I always carried out my duties independently, and having the chance to use my own intuitive was great because I felt just like everyone else and not an outsider. I felt like my work was trusted.

My biggest achievement during my time at Toolkit Websites has been completing my deadlines. I was given a list of jobs to finish before my work experience came to an end but I completed this list way before the deadline whilst carrying out other duties within the team. For me the best part of my time at Toolkit Websites was that I felt like my work was always appreciated and important.

All the project managers who work within the company were always very polite and helpful. They always made me feel like I could ask for help and they wouldn’t just tell me how to do something they would show me.

I also noticed how positive the relationship was between all the workers and how the company would re-enforce this idea by planning outside activities and also having internal meetings every week to discuss what projects everyone has been working on and the progress of their work. I was also invited into this meeting, which again never made feel left out because I was also talking about my own experience and the design projects I was working on.

I came here not knowing a lot about websites and now I can say I do. It has improved my knowledge on websites and I have experienced what a day in the life of Toolkit Websites is like.  I would definitely recommend this experience to other people who many be interested as it has been a pleasure working here and I would definitely do it all over again.


Find out more about Toolkit Websites, Web Design in Southampton, Hampshire, UK and how they can help your business grow.

Wednesday, 10 September 2014

Social September - Don’t make a hash of it!

Twitter is an online social networking tool in which users post up to 140 character updates, on topics of their choice. People use twitter in many ways these days, some as a newsfeed by following prominent people or networks, or simply as a way to follow friends and family and their personal lives.

Twitter is best known for its “hashtag” feature, in which users label their tweets. Hashtags contain no spaces or punctuation and begin with a “#” symbol.

Twitter users create trending topics by using hash tags. For instance, a business might create a hashtag as a way to start a conversation, and the more people that use the hashtag the more likely it is that the hash tag will trend. You have the ability to click on the hashtags that are trending to view people’s tweets on that very topic, meaning that all tweets are grouped by topic and are easy to filter.

For example, if we created a tweet that said: #asktoolkitwebsites, and multiple people responded with questions such as:

“Do you host domains? #asktoolkitwebsites”
“Can you design my website from Southampton #asktoolkitwebsites”
“How do I change the text on my website in the Toolkit #asktoolkitwebsites”
“How can I pay my design invoice? #asktoolkitwebsites”

Then whoever clicked on the hashtag #asktoolkitwebsites would see all of those tweets grouped in one feed, for them to read.

A Twitter hashtag ties conversations from different users together into one feed, which you can find by searching the hashtag in Twitter Search or by clicking on it from a post you have seen. If Twitter users who are not otherwise connected talk about the same topic using a specific hashtag, their tweets will appear in the same stream.

Hashtags allow you to create communities of people interested in the same topic by making it easier for them to find and share info related to it.

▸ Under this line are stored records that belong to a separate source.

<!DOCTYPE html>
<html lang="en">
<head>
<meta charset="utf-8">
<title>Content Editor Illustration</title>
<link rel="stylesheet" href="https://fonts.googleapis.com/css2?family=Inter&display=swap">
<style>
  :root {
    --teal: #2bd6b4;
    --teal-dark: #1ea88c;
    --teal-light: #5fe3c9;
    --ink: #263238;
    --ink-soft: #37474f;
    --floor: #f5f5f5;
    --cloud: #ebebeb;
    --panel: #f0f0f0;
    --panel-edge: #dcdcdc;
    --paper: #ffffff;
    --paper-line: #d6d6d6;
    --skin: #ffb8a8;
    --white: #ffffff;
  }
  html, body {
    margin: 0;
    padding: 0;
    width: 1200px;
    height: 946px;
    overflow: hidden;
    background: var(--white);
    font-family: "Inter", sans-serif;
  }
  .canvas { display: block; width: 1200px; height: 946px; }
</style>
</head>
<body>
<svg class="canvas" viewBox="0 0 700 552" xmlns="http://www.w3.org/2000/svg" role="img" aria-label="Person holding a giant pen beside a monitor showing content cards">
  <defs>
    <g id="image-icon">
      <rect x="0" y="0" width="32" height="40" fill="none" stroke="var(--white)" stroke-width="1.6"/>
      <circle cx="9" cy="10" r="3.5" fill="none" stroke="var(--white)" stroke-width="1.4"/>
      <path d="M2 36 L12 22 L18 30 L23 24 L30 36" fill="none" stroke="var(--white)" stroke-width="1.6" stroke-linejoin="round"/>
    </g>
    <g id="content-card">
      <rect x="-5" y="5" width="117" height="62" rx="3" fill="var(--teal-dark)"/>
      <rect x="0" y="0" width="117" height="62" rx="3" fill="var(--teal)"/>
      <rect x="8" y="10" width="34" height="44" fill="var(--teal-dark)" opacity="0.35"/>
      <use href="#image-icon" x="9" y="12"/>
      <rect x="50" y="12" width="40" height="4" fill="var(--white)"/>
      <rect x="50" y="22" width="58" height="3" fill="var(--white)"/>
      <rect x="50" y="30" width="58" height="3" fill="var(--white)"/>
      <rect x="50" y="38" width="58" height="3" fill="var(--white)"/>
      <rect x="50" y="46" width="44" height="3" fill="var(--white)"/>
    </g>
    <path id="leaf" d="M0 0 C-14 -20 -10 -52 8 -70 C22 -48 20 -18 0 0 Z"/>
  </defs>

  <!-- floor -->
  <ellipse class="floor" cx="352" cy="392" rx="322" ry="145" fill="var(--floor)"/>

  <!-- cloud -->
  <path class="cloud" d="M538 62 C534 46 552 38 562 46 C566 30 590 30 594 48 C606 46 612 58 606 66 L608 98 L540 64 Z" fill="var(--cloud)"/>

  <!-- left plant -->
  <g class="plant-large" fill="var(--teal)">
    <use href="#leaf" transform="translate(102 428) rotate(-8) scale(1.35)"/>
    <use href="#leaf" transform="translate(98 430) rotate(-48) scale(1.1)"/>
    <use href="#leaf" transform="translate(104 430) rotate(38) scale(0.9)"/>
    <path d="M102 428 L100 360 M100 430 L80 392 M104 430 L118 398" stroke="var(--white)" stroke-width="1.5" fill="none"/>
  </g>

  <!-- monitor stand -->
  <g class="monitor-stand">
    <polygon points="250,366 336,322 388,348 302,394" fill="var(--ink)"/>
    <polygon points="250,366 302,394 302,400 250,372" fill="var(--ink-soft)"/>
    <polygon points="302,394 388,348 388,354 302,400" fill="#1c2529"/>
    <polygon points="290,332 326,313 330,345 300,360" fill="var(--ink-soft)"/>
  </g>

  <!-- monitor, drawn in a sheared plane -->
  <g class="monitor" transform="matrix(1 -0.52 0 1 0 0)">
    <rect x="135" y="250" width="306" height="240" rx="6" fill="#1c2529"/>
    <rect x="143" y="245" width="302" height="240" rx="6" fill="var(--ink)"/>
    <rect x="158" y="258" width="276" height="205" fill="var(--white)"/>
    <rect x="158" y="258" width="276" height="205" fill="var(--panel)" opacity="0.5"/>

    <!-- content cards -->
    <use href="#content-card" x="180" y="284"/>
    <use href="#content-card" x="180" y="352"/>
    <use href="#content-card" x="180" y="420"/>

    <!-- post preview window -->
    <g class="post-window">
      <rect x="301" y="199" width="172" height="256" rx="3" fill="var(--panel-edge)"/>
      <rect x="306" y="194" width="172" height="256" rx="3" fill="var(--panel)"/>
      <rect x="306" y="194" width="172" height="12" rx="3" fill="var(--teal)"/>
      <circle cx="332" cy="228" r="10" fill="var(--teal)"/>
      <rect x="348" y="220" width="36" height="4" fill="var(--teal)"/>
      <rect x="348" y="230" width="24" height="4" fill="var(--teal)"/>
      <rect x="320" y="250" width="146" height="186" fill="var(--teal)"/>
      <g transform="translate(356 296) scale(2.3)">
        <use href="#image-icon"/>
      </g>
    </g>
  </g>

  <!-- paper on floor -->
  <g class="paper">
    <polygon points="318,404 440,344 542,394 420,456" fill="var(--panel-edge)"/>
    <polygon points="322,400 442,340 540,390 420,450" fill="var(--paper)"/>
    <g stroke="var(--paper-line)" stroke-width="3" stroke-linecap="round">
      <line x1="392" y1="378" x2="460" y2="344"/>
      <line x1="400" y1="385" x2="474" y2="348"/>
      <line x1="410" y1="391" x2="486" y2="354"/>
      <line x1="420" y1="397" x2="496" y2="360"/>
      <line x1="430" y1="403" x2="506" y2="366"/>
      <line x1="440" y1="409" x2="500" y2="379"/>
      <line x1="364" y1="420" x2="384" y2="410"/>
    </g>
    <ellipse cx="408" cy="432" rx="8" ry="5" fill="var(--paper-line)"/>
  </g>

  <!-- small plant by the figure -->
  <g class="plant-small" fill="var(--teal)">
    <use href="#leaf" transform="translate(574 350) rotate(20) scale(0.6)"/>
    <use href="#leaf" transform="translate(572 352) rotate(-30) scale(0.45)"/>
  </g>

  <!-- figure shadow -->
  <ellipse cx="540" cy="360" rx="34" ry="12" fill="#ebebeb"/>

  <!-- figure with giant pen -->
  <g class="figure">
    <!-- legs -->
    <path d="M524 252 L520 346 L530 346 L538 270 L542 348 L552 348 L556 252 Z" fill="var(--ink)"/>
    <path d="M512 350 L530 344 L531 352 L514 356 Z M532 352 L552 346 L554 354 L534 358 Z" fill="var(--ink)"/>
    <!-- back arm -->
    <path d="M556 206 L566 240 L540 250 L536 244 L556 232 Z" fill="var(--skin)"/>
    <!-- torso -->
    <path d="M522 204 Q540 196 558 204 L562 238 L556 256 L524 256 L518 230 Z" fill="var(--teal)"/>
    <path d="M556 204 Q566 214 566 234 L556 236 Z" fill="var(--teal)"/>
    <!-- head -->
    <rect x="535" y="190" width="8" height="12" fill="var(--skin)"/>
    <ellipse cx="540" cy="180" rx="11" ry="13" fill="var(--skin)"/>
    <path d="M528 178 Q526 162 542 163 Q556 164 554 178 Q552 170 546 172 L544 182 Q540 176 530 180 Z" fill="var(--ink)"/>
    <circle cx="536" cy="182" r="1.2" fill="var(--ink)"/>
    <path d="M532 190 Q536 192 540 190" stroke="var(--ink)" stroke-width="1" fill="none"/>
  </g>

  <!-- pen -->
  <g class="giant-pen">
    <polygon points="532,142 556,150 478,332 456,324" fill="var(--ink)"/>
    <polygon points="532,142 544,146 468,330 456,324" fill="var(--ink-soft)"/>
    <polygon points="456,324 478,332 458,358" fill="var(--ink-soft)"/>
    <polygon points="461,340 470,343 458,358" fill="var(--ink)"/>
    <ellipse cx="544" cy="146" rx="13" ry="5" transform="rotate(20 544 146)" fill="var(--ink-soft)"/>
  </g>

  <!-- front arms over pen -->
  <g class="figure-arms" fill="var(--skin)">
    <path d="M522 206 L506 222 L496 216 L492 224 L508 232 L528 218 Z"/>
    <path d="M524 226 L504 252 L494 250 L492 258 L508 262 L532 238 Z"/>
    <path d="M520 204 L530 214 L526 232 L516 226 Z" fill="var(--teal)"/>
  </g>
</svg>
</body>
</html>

If you decide to create a hashtag for your Twitter business account, you will need to make sure you promote the Hashtag by incorporating it into your other marketing materials.

A hashtag is only useful if people know about it. So to generate conversations using your hashtag, start adding it your existing resources and channels. For instance, every time you send an email, include the hashtag into your email signature. Or you can add it to your social media sharing links, and on your website for people to be aware of.

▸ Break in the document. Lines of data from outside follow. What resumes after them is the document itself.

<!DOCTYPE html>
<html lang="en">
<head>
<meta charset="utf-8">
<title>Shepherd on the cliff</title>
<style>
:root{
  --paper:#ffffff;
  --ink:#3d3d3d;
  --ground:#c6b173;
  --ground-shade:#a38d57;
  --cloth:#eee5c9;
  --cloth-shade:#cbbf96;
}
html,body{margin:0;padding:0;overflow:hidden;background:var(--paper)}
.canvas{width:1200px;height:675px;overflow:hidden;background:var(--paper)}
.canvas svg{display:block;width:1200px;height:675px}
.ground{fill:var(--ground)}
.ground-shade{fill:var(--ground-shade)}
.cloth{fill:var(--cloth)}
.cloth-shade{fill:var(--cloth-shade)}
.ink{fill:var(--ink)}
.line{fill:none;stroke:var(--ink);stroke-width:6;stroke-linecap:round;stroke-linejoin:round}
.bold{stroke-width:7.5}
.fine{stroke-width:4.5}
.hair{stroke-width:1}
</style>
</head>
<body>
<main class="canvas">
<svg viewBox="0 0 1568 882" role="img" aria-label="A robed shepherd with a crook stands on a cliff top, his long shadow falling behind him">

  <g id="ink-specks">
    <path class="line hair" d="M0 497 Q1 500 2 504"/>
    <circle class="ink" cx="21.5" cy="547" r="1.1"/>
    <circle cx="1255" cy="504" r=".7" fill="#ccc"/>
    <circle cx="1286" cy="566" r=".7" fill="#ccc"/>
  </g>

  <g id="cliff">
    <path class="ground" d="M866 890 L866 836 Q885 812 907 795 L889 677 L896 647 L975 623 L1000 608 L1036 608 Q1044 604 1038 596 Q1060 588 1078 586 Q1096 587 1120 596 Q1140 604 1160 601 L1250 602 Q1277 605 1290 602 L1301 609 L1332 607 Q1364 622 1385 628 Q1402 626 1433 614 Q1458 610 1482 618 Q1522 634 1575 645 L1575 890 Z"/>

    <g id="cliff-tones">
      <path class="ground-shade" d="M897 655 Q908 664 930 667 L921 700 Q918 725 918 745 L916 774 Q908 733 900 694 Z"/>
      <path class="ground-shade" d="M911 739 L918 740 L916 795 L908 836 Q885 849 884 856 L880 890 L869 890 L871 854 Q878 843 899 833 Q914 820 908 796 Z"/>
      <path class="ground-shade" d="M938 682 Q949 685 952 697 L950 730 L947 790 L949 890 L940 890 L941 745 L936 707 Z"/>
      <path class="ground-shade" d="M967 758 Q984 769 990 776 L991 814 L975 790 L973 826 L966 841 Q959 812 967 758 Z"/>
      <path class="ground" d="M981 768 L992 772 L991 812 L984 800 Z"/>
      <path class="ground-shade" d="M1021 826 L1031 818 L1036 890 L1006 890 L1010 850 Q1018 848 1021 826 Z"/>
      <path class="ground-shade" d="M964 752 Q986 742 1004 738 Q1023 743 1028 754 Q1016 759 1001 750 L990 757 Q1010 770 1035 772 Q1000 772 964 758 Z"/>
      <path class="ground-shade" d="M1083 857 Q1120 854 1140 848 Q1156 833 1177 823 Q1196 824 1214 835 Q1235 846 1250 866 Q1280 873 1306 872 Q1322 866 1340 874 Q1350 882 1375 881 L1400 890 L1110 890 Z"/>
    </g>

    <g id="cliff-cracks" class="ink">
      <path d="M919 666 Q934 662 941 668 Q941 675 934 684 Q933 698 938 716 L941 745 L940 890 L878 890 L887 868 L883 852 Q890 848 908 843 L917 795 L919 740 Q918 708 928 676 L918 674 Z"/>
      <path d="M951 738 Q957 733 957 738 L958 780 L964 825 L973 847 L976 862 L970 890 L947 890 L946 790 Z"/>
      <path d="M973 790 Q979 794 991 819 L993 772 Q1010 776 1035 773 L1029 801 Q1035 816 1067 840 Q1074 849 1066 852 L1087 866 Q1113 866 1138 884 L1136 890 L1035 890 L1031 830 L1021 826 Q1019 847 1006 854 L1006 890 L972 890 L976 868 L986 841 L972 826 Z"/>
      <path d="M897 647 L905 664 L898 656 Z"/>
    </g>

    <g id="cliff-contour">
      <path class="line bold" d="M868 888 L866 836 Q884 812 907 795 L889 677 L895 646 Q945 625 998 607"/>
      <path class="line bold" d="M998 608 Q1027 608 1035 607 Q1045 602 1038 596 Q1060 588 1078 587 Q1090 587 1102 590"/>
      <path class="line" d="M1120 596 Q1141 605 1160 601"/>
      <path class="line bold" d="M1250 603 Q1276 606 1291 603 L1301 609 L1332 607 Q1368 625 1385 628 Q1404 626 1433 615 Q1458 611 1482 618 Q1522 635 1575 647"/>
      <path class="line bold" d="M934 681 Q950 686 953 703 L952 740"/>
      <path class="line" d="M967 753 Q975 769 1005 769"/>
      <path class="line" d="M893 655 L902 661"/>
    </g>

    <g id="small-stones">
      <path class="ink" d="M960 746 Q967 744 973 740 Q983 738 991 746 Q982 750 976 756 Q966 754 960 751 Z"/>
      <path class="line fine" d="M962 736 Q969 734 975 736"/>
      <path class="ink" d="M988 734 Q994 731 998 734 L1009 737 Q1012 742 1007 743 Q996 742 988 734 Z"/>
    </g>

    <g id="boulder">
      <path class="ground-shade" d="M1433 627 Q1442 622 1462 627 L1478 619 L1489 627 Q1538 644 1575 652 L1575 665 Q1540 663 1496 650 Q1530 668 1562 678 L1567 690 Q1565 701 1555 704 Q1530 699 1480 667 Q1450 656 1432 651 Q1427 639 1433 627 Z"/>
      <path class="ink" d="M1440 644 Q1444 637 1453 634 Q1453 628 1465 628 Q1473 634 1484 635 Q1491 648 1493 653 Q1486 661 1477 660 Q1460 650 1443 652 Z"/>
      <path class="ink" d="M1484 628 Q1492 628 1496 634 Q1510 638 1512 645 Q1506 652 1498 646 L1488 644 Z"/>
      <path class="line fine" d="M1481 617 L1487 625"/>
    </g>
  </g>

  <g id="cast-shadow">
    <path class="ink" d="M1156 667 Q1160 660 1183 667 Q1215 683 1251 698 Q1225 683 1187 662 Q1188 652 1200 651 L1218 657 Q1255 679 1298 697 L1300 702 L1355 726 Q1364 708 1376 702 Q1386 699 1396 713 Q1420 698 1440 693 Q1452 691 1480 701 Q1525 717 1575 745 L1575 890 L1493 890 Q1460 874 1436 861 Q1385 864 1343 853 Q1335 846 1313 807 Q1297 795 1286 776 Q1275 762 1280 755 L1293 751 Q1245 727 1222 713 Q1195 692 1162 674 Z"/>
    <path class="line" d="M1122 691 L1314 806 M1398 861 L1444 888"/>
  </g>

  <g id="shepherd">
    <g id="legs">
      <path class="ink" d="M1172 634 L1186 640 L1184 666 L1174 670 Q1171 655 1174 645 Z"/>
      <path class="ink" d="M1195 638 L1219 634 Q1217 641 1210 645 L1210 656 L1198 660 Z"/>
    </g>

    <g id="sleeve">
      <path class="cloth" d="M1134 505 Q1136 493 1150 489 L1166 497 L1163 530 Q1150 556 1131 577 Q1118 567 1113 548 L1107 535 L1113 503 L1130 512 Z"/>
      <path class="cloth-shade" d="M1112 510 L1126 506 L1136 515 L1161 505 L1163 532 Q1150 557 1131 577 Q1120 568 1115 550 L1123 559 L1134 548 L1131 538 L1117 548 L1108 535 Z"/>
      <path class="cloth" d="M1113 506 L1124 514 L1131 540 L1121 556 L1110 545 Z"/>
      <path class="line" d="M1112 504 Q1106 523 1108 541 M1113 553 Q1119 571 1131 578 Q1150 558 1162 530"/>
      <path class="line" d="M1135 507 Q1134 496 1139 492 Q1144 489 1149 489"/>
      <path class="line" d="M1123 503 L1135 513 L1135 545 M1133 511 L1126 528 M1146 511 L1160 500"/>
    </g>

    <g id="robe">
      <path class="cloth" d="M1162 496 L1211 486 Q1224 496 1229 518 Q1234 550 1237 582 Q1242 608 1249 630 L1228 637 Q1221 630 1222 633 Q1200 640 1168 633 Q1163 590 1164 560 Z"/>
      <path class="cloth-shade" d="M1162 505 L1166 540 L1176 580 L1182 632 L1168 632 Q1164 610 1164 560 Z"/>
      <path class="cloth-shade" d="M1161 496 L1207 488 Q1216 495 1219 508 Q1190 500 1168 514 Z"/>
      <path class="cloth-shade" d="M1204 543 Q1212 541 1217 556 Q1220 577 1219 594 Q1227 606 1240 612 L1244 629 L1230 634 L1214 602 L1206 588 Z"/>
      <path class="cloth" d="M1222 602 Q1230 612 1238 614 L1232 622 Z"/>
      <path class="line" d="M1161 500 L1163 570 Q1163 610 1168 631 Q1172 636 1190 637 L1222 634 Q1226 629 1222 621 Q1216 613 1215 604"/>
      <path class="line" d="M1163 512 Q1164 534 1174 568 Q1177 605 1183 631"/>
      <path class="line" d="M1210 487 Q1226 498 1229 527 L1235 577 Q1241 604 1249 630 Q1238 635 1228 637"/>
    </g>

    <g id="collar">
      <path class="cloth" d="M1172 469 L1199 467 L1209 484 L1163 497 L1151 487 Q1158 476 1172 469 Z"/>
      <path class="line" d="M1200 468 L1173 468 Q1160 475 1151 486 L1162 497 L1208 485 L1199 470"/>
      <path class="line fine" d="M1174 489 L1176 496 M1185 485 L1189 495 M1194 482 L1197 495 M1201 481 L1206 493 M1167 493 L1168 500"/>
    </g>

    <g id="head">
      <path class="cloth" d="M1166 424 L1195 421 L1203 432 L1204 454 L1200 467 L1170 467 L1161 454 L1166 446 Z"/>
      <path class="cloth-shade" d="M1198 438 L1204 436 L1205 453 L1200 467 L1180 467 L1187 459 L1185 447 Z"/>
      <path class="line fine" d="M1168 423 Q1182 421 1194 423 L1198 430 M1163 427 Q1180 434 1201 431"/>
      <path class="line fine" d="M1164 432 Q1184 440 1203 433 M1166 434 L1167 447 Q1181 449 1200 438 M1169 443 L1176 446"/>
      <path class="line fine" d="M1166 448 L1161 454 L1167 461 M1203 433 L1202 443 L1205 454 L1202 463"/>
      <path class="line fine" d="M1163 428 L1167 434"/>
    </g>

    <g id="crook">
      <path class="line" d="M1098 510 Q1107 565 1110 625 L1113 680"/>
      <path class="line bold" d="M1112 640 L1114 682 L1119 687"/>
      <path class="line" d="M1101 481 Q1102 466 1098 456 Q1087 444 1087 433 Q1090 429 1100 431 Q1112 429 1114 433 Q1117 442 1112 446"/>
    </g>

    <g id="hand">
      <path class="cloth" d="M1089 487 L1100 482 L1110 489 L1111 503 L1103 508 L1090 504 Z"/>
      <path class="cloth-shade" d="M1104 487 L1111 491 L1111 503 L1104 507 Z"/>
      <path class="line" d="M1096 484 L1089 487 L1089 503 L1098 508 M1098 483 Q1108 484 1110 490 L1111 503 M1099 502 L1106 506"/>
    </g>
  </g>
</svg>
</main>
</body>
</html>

#ToolkitWebsites #PassionateSupport


Find out more about Toolkit Websites, Web Design in Southampton, Hampshire, UK and how they can help your business grow.